■ WORK TO BE COMPLETED ■
If a line in the following entries holds the string "ivory", include it in the tally. State the total and nothing further.

■ PROVIDED DATA ■
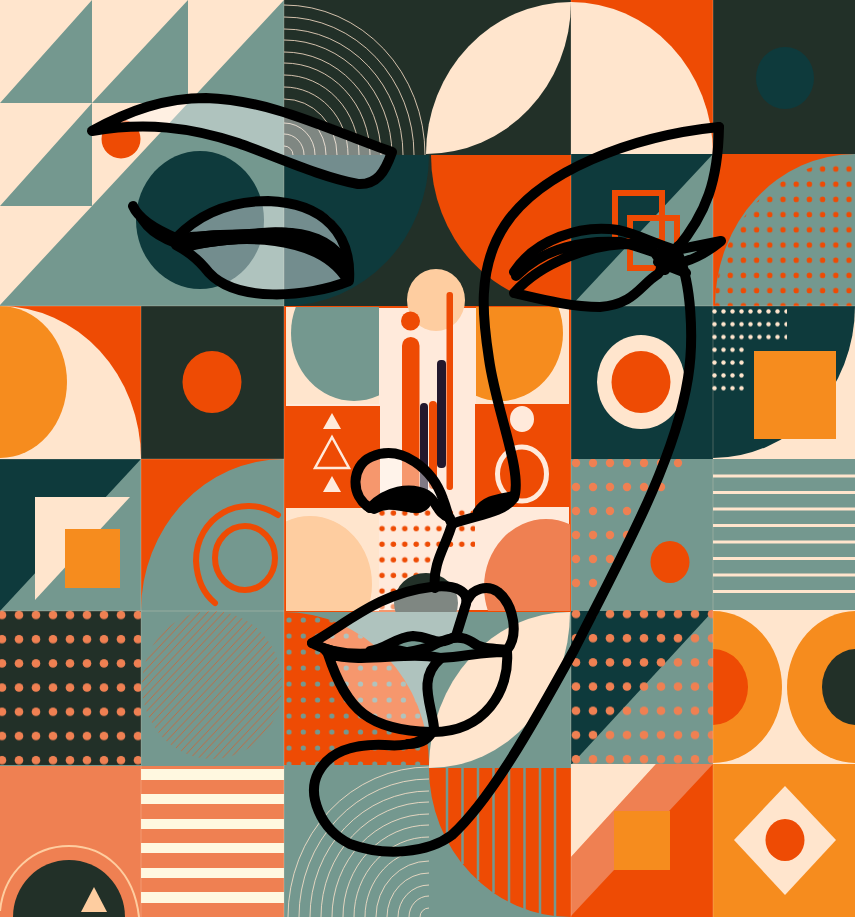
<!DOCTYPE html>
<html lang="en">
<head>
<meta charset="utf-8">
<title>Geometric face</title>
<style>
:root{--sage:#74988f;--cream:#ffe5cd;--pale:#ffeadb;--forest:#223028;--teal:#0e3a3c;--orange:#ee4b04;--amber:#f68c1e;--salmon:#ef8052;--peach:#fecda0;--ivory:#fff8e0;--plum:#23182d;--ink:#000}
html,body{margin:0;overflow:hidden}
svg{display:block}
.sage{fill:var(--sage)}.cream{fill:var(--cream)}.pale{fill:var(--pale)}.forest{fill:var(--forest)}.teal{fill:var(--teal)}.orange{fill:var(--orange)}.amber{fill:var(--amber)}.salmon{fill:var(--salmon)}.peach{fill:var(--peach)}.ivory{fill:var(--ivory)}.plum{fill:var(--plum)}
.hairline{fill:none;stroke:var(--cream);stroke-width:.8}
.ring{fill:none;stroke:var(--orange);stroke-width:6}
.glaze path{fill:#fff;fill-opacity:.42}
.face{fill:none;stroke:var(--ink);stroke-width:10;stroke-linecap:round;stroke-linejoin:round}
.solid{fill:var(--ink)}
</style>
</head>
<body>
<svg width="855" height="917" viewBox="0 0 855 917" role="img" aria-label="Line drawing of a face over a mosaic of geometric tiles">
<defs>
<pattern id="dots-salmon" width="17" height="24.2" patternUnits="userSpaceOnUse" x="10" y="603"><circle class="salmon" cx="9" cy="12" r="4.3"/></pattern>
<pattern id="dots-salmon-right" width="17" height="24.2" patternUnits="userSpaceOnUse" x="567" y="602"><circle class="salmon" cx="9" cy="12" r="4.3"/></pattern>
<pattern id="dots-salmon-corner" width="17" height="24" patternUnits="userSpaceOnUse" x="567" y="451"><circle class="salmon" cx="9" cy="12" r="4.2"/></pattern>
<pattern id="dots-orange" width="13.2" height="15.2" patternUnits="userSpaceOnUse" x="710" y="161"><circle class="orange" cx="7" cy="8" r="2.7"/></pattern>
<pattern id="dots-sage" width="14.3" height="16" patternUnits="userSpaceOnUse" x="280" y="612"><circle class="sage" cx="9" cy="8" r="2.6"/></pattern>
<pattern id="dots-chin" width="11.4" height="15.6" patternUnits="userSpaceOnUse" x="376" y="505"><circle class="orange" cx="6" cy="8" r="2.7"/></pattern>
<pattern id="dots-cream" width="9" height="12.8" patternUnits="userSpaceOnUse" x="710" y="305"><circle class="cream" cx="4.5" cy="6.5" r="2.2"/></pattern>
<pattern id="hatch" width="8" height="8.5" patternUnits="userSpaceOnUse"><path d="M-2 10.6L10-2.1M-2 2.1L2-2.1M6 10.6L10 6.4" stroke="#c4693f" stroke-width=".9"/></pattern>
<clipPath id="clip-tile"><path d="M284 0H429V155H284z"/></clipPath>
<clipPath id="clip-fan"><path d="M284 765H429V917H284z"/></clipPath>
<clipPath id="clip-center"><path d="M286 307H379V404H286zM476 307H569V404H476zM286 508H379V611H286zM476 508H570V611H476z"/></clipPath>
<clipPath id="clip-rings"><path d="M713 611H855V763H713z"/></clipPath>
<g id="fan" class="hairline"><ellipse rx="9" ry="9"/><ellipse rx="20" ry="21"/><ellipse rx="31" ry="32"/><ellipse rx="42" ry="44"/><ellipse rx="53" ry="56"/><ellipse rx="64" ry="68"/><ellipse rx="75" ry="80"/><ellipse rx="86" ry="92"/><ellipse rx="97" ry="103"/><ellipse rx="108" ry="115"/><ellipse rx="119" ry="126"/><ellipse rx="130" ry="138"/><ellipse rx="141" ry="150"/></g>
</defs>

<rect class="sage" width="855" height="917"/>

<g id="row-1-2">
<path class="cream" d="M0 0H92L0 103zM92 0H188L92 103zM188 0H284L188 103zM0 103H92L0 206zM92 103H188L92 206zM0 206H92L0 305z"/>
<circle class="orange" cx="121" cy="139" r="19.5"/>
<ellipse class="teal" cx="200" cy="220" rx="64" ry="69"/>
<rect class="forest" x="284" width="287" height="306"/>
<g clip-path="url(#clip-tile)"><use href="#fan" x="284" y="155"/></g>
<path class="cream" d="M426 154A145 152 0 0 1 571 2A145 152 0 0 1 426 154z"/>
<rect class="orange" x="571" width="142" height="154"/>
<path class="cream" d="M571 2A142 152 0 0 1 713 154H571z"/>
<rect class="forest" x="713" width="142" height="154"/>
<ellipse class="teal" cx="785" cy="78" rx="29" ry="31"/>
<path class="teal" d="M284 155H429A145 151 0 0 1 284 306z"/>
<path class="orange" d="M431 155H571V306A140 151 0 0 1 431 155z"/>
<path class="teal" d="M571 154H713L571 306z"/>
<rect class="ring" x="615" y="193" width="47" height="48"/>
<rect class="ring" x="630" y="218" width="47" height="50"/>
<rect class="orange" x="713" y="154" width="142" height="152"/>
<path class="sage" d="M855 154V306H715A140 152 0 0 1 855 154z"/>
<path fill="url(#dots-orange)" d="M855 160V306H715A140 146 0 0 1 855 160z"/>
</g>

<g id="row-3">
<rect class="orange" y="306" width="141" height="153"/>
<path class="cream" d="M0 306A141 153 0 0 1 141 459H0z"/>
<path class="amber" d="M0 306A67 76 0 0 1 0 458z"/>
<rect class="forest" x="141" y="306" width="143" height="153"/>
<ellipse class="orange" cx="212" cy="382" rx="29.5" ry="31"/>
<rect class="teal" x="571" y="306" width="142" height="153"/>
<ellipse class="cream" cx="641" cy="382" rx="44" ry="47"/>
<ellipse class="orange" cx="641" cy="382" rx="29.5" ry="31"/>
<rect class="cream" x="713" y="306" width="142" height="153"/>
<path class="teal" d="M713 306H855A142 152 0 0 1 713 458z"/>
<path fill="url(#dots-cream)" d="M710 305H787V343H746V394H710z"/>
<rect class="amber" x="754" y="351" width="82" height="88"/>
</g>

<g id="row-4">
<path class="teal" d="M0 459H141L0 611z"/>
<path class="cream" d="M35 497H130L35 600z"/>
<rect class="amber" x="65" y="529" width="55" height="59"/>
<path class="orange" d="M141 459H284A143 152 0 0 0 141 611z"/>
<g class="ring" stroke-linecap="round"><ellipse cx="245" cy="558" rx="30" ry="32"/><path d="M278 515C240 491 196 518 196 561C197 579 204 594 215 603"/></g>
<path fill="url(#dots-salmon-corner)" d="M571 459H684V473H668V497H651V521H634V545H617V569H600V593H571z"/>
<ellipse class="orange" cx="670" cy="562" rx="19.5" ry="21"/>
<path d="M713 476H855M713 492.500H855M713 509H855M713 525.500H855M713 542H855M713 558.500H855M713 575H855M713 591.500H855" stroke="#ffe5cd" stroke-width="3"/>
</g>

<g id="center-panel">
<rect x="285" y="307" width="285" height="304" fill="#ffeadb" stroke="#ee4b04" stroke-width="2"/>
<g clip-path="url(#clip-center)">
<path class="cream" d="M476 307H570V404H476zM286 307H379V404H286zM286 508H379V611H286z"/>
<ellipse class="sage" cx="354" cy="333" rx="63" ry="68"/>
<ellipse class="amber" cx="500" cy="333" rx="63" ry="68"/>
<ellipse class="peach" cx="310" cy="584" rx="62" ry="68"/>
<ellipse class="salmon" cx="546" cy="587" rx="62" ry="68"/>
</g>
<path class="orange" d="M285 406H380V508H285zM475 404H571V507H475z"/>
<path class="pale" d="M332 413L341 429H323zM332 476L341 492H323z"/>
<path d="M332 437L349 468H315z" fill="none" stroke="#ffeadb" stroke-width="2.500"/>
<ellipse class="pale" cx="522" cy="419" rx="12" ry="13"/>
<ellipse cx="522" cy="474" rx="24.500" ry="27" fill="none" stroke="#ffeadb" stroke-width="5"/>
<ellipse class="peach" cx="436" cy="300" rx="29" ry="31"/>
<circle class="orange" cx="410.500" cy="321" r="9.500"/>
<rect class="orange" x="402" y="337" width="17.500" height="165" rx="8.700"/>
<rect class="plum" x="420" y="403" width="8" height="100" rx="4"/>
<rect class="orange" x="429" y="401" width="8" height="88" rx="4"/>
<rect class="plum" x="437" y="360" width="9" height="108" rx="4"/>
<rect class="orange" x="446.500" y="292" width="6.500" height="198" rx="3"/>
<path fill="url(#dots-chin)" d="M376 505H475V552H440V568H422V611H376z"/>
<ellipse class="forest" cx="426" cy="603" rx="32" ry="30"/>
</g>

<g id="row-5">
<rect class="forest" y="611" width="141" height="154"/>
<rect fill="url(#dots-salmon)" y="610" width="141" height="156"/>
<ellipse cx="212" cy="685" rx="70" ry="74" fill="url(#hatch)"/>
<path class="sage" d="M284 612H571V766H284z"/>
<path class="orange" d="M284 612A145 153 0 0 1 429 765H284z"/>
<path fill="url(#dots-sage)" d="M284 612A145 153 0 0 1 429 765H284z"/>
<path class="cream" d="M570 612A141 156 0 0 1 429 768A141 156 0 0 1 570 612z"/>
<path class="teal" d="M571 611H713L571 765z"/>
<rect fill="url(#dots-salmon-right)" x="571" y="610" width="144" height="155"/>
<rect class="cream" x="713" y="610" width="142" height="154"/>
<g clip-path="url(#clip-rings)">
<ellipse class="amber" cx="713" cy="687" rx="69" ry="76"/><ellipse class="orange" cx="713" cy="687" rx="35" ry="38"/>
<ellipse class="amber" cx="856" cy="687" rx="69" ry="76"/><ellipse class="forest" cx="856" cy="687" rx="34" ry="38"/>
</g>
</g>

<g id="row-6">
<rect class="salmon" y="766" width="284" height="151"/>
<path d="M0 911C4 872 33 846 69 846S134 872 139 917" fill="none" stroke="#fecda0" stroke-width="2"/>
<path class="forest" d="M13 917A56 57 0 0 1 125 917z"/>
<path class="peach" d="M94 887L107 912H81z"/>
<path class="ivory" d="M141 769H284V780H141zM141 794H284V804H141zM141 819H284V829H141zM141 843H284V853H141zM141 868H284V878H141zM141 892H284V903H141z"/>
<g clip-path="url(#clip-fan)"><use href="#fan" x="429" y="917"/></g>
<path class="orange" d="M429 768H571V917A142 149 0 0 1 429 768z"/>
<path d="M447 768V840M462.500 768V864M478 768V880M493.500 768V893M509 768V903M524.500 768V909M540 768V914M555 768V917" stroke="#74988f" stroke-width="2.500"/>
<rect class="orange" x="571" y="764" width="142" height="153"/>
<path class="salmon" d="M656 764H713L571 916V857z"/>
<path class="cream" d="M571 764H656L571 857z"/>
<rect class="amber" x="614" y="811" width="56" height="59"/>
<rect class="amber" x="713" y="764" width="142" height="153"/>
<path class="cream" d="M785 786L836 840L785 895L734 840z"/>
<ellipse class="orange" cx="785" cy="840" rx="19.500" ry="21"/>
</g>
<path d="M141 306V917M284 0V917M571 0V917M713 0V917M0 306H284M571 306H855M0 459H284M0 611H284" fill="none" stroke="#ffe5cd" stroke-width=".7" opacity=".35"/>

<g id="glazes" class="glaze">
<path d="M92 131C160 90 260 82 392 152C386 174 375 186 358 183C300 172 200 115 92 131z"/>
<path d="M176 238C215 200 265 190 312 207C342 217 351 243 349 281C310 297 245 302 205 270z"/>
<path d="M370 508C350 493 354 465 372 455C402 446 435 470 444 510C428 486 396 490 370 508z"/>
<path d="M315 643C350 620 380 595 430 586Q462 583 468 601L458 637C430 650 435 635 412 632C390 632 390 649 375 651C350 653 335 647 315 643z"/>
<path d="M332 655C365 662 400 655 438 660C422 685 432 710 431 732C370 727 345 710 332 655z"/>
</g>

<g id="face-lines" class="face">
<path d="M92 131C130 110 165 98 206 98C270 100 325 128 392 152C385 172 377 185 358 184C320 177 275 156 238 143C190 127 145 122 92 131z"/>
<path d="M133 206C139 220 157 230 176 238C200 213 230 201 268 201C325 203 352 235 349 281C310 297 232 305 205 268Q193 254 176 245"/>
<path d="M176 241C210 232 240 236 270 233C305 230 335 240 348 268M190 246C235 234 320 233 348 281"/>
<path class="solid" stroke-width="4" d="M133 206C140 230 158 241 184 249C220 243 262 238 286 242C315 247 334 262 348 282V266C334 240 302 226 262 230C230 233 200 232 175 236C156 231 143 220 133 206z"/>
<path d="M719 127C630 136 540 172 505 225C476 269 483 320 489 359C496 410 523 472 514 498C502 514 475 515 452 524"/>
<path d="M719 127C718 180 707 213 676 250C692 280 694 340 688 378C675 460 625 550 574 650C530 730 490 800 452 835C428 853 385 857 350 844C320 829 307 795 318 773C331 748 360 744 385 745C410 747 423 742 431 732"/>
<path d="M514 272C535 240 580 224 618 230C640 235 654 244 676 250L721 241C705 254 690 262 668 266"/>
<path d="M516 276C545 247 585 240 620 242C645 247 660 257 674 257M514 293C540 264 590 242 640 244C656 248 666 266 658 274C640 285 635 304 600 307C570 307 540 299 514 293M665 270L678 246M658 262L686 273"/>
<path d="M370 508C350 496 351 466 371 457C402 443 433 470 443 499C448 512 448 518 452 524C447 544 432 563 435 588"/>
<path d="M370 508C386 491 410 486 427 495M374 509C392 498 407 512 420 506Q431 500 422 493M427 495C437 501 437 514 450 518"/>
<path class="solid" stroke-width="4" d="M374 507C387 491 412 485 429 494C433 508 420 515 406 509C395 503 388 506 374 511z"/>
<path class="solid" stroke-width="6" d="M476 511C485 497 500 497 514 494C514 505 497 512 476 515z"/>
<path d="M312 643C350 621 380 593 431 587C457 584 469 592 466 604L456 636C436 648 434 637 413 636C395 637 385 650 370 651"/>
<path d="M312 643C345 660 385 659 430 647C446 638 460 634 472 642C482 650 494 648 507 650C519 635 514 605 498 592C487 584 473 589 468 599"/>
<path d="M328 654C365 664 405 651 440 658C465 657 485 651 507 652C510 690 485 733 431 732C370 730 347 712 328 654z"/>
<path d="M440 659C417 679 432 705 434 728Q428 744 408 744"/>
<path class="solid" stroke-width="3" d="M312 640C340 653 370 652 395 646L440 656L395 657C365 660 345 658 324 654z"/>
</g>
</svg>
</body>
</html>
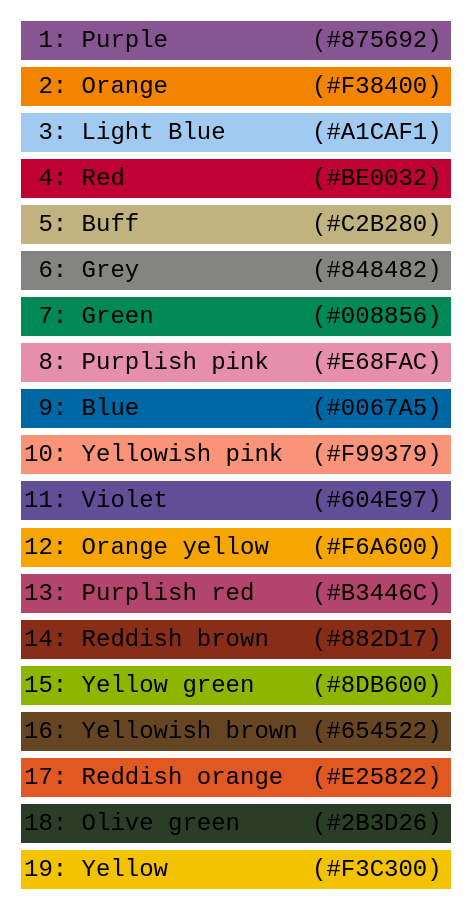
<!DOCTYPE html>
<html lang="en">
<head>
<meta charset="utf-8">
<title>Colour list</title>
<style>
:root {
  --paper: #FFFFFF;
  --ink: #000000;
  --purple: #875692;
  --orange: #F38400;
  --light-blue: #A1CAF1;
  --red: #BE0032;
  --buff: #C2B280;
  --grey: #848482;
  --green: #008856;
  --purplish-pink: #E68FAC;
  --blue: #0067A5;
  --yellowish-pink: #F99379;
  --violet: #604E97;
  --orange-yellow: #F6A600;
  --purplish-red: #B3446C;
  --reddish-brown: #882D17;
  --yellow-green: #8DB600;
  --yellowish-brown: #654522;
  --reddish-orange: #E25822;
  --olive-green: #2B3D26;
  --yellow: #F3C300;
}
* { box-sizing: border-box; margin: 0; padding: 0; }
html, body { width: 471px; height: 910px; overflow: hidden; background: var(--paper); }
.palette {
  width: 471px;
  height: 910px;
  padding: 20.5px;
  display: flex;
  flex-direction: column;
  gap: 7.1px;
  list-style: none;
  color: var(--ink);
  font: 24px/39px "Liberation Mono", monospace;
}
.swatch {
  flex: none;
  height: 39px;
  padding-left: 3.5px;
  display: grid;
  grid-template-columns: 3ch 15ch 9ch;
  column-gap: 1ch;
  white-space: nowrap;
  background: var(--fill);
}
.number { text-align: right; }
</style>
</head>
<body>
<ol class="palette">
  <li class="swatch" style="--fill: var(--purple)"><span class="number">1:</span><span>Purple</span><span>(#875692)</span></li>
  <li class="swatch" style="--fill: var(--orange)"><span class="number">2:</span><span>Orange</span><span>(#F38400)</span></li>
  <li class="swatch" style="--fill: var(--light-blue)"><span class="number">3:</span><span>Light Blue</span><span>(#A1CAF1)</span></li>
  <li class="swatch" style="--fill: var(--red)"><span class="number">4:</span><span>Red</span><span>(#BE0032)</span></li>
  <li class="swatch" style="--fill: var(--buff)"><span class="number">5:</span><span>Buff</span><span>(#C2B280)</span></li>
  <li class="swatch" style="--fill: var(--grey)"><span class="number">6:</span><span>Grey</span><span>(#848482)</span></li>
  <li class="swatch" style="--fill: var(--green)"><span class="number">7:</span><span>Green</span><span>(#008856)</span></li>
  <li class="swatch" style="--fill: var(--purplish-pink)"><span class="number">8:</span><span>Purplish pink</span><span>(#E68FAC)</span></li>
  <li class="swatch" style="--fill: var(--blue)"><span class="number">9:</span><span>Blue</span><span>(#0067A5)</span></li>
  <li class="swatch" style="--fill: var(--yellowish-pink)"><span class="number">10:</span><span>Yellowish pink</span><span>(#F99379)</span></li>
  <li class="swatch" style="--fill: var(--violet)"><span class="number">11:</span><span>Violet</span><span>(#604E97)</span></li>
  <li class="swatch" style="--fill: var(--orange-yellow)"><span class="number">12:</span><span>Orange yellow</span><span>(#F6A600)</span></li>
  <li class="swatch" style="--fill: var(--purplish-red)"><span class="number">13:</span><span>Purplish red</span><span>(#B3446C)</span></li>
  <li class="swatch" style="--fill: var(--reddish-brown)"><span class="number">14:</span><span>Reddish brown</span><span>(#882D17)</span></li>
  <li class="swatch" style="--fill: var(--yellow-green)"><span class="number">15:</span><span>Yellow green</span><span>(#8DB600)</span></li>
  <li class="swatch" style="--fill: var(--yellowish-brown)"><span class="number">16:</span><span>Yellowish brown</span><span>(#654522)</span></li>
  <li class="swatch" style="--fill: var(--reddish-orange)"><span class="number">17:</span><span>Reddish orange</span><span>(#E25822)</span></li>
  <li class="swatch" style="--fill: var(--olive-green)"><span class="number">18:</span><span>Olive green</span><span>(#2B3D26)</span></li>
  <li class="swatch" style="--fill: var(--yellow)"><span class="number">19:</span><span>Yellow</span><span>(#F3C300)</span></li>
</ol>
</body>
</html>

■ WRITTEN RESPONSE ■
3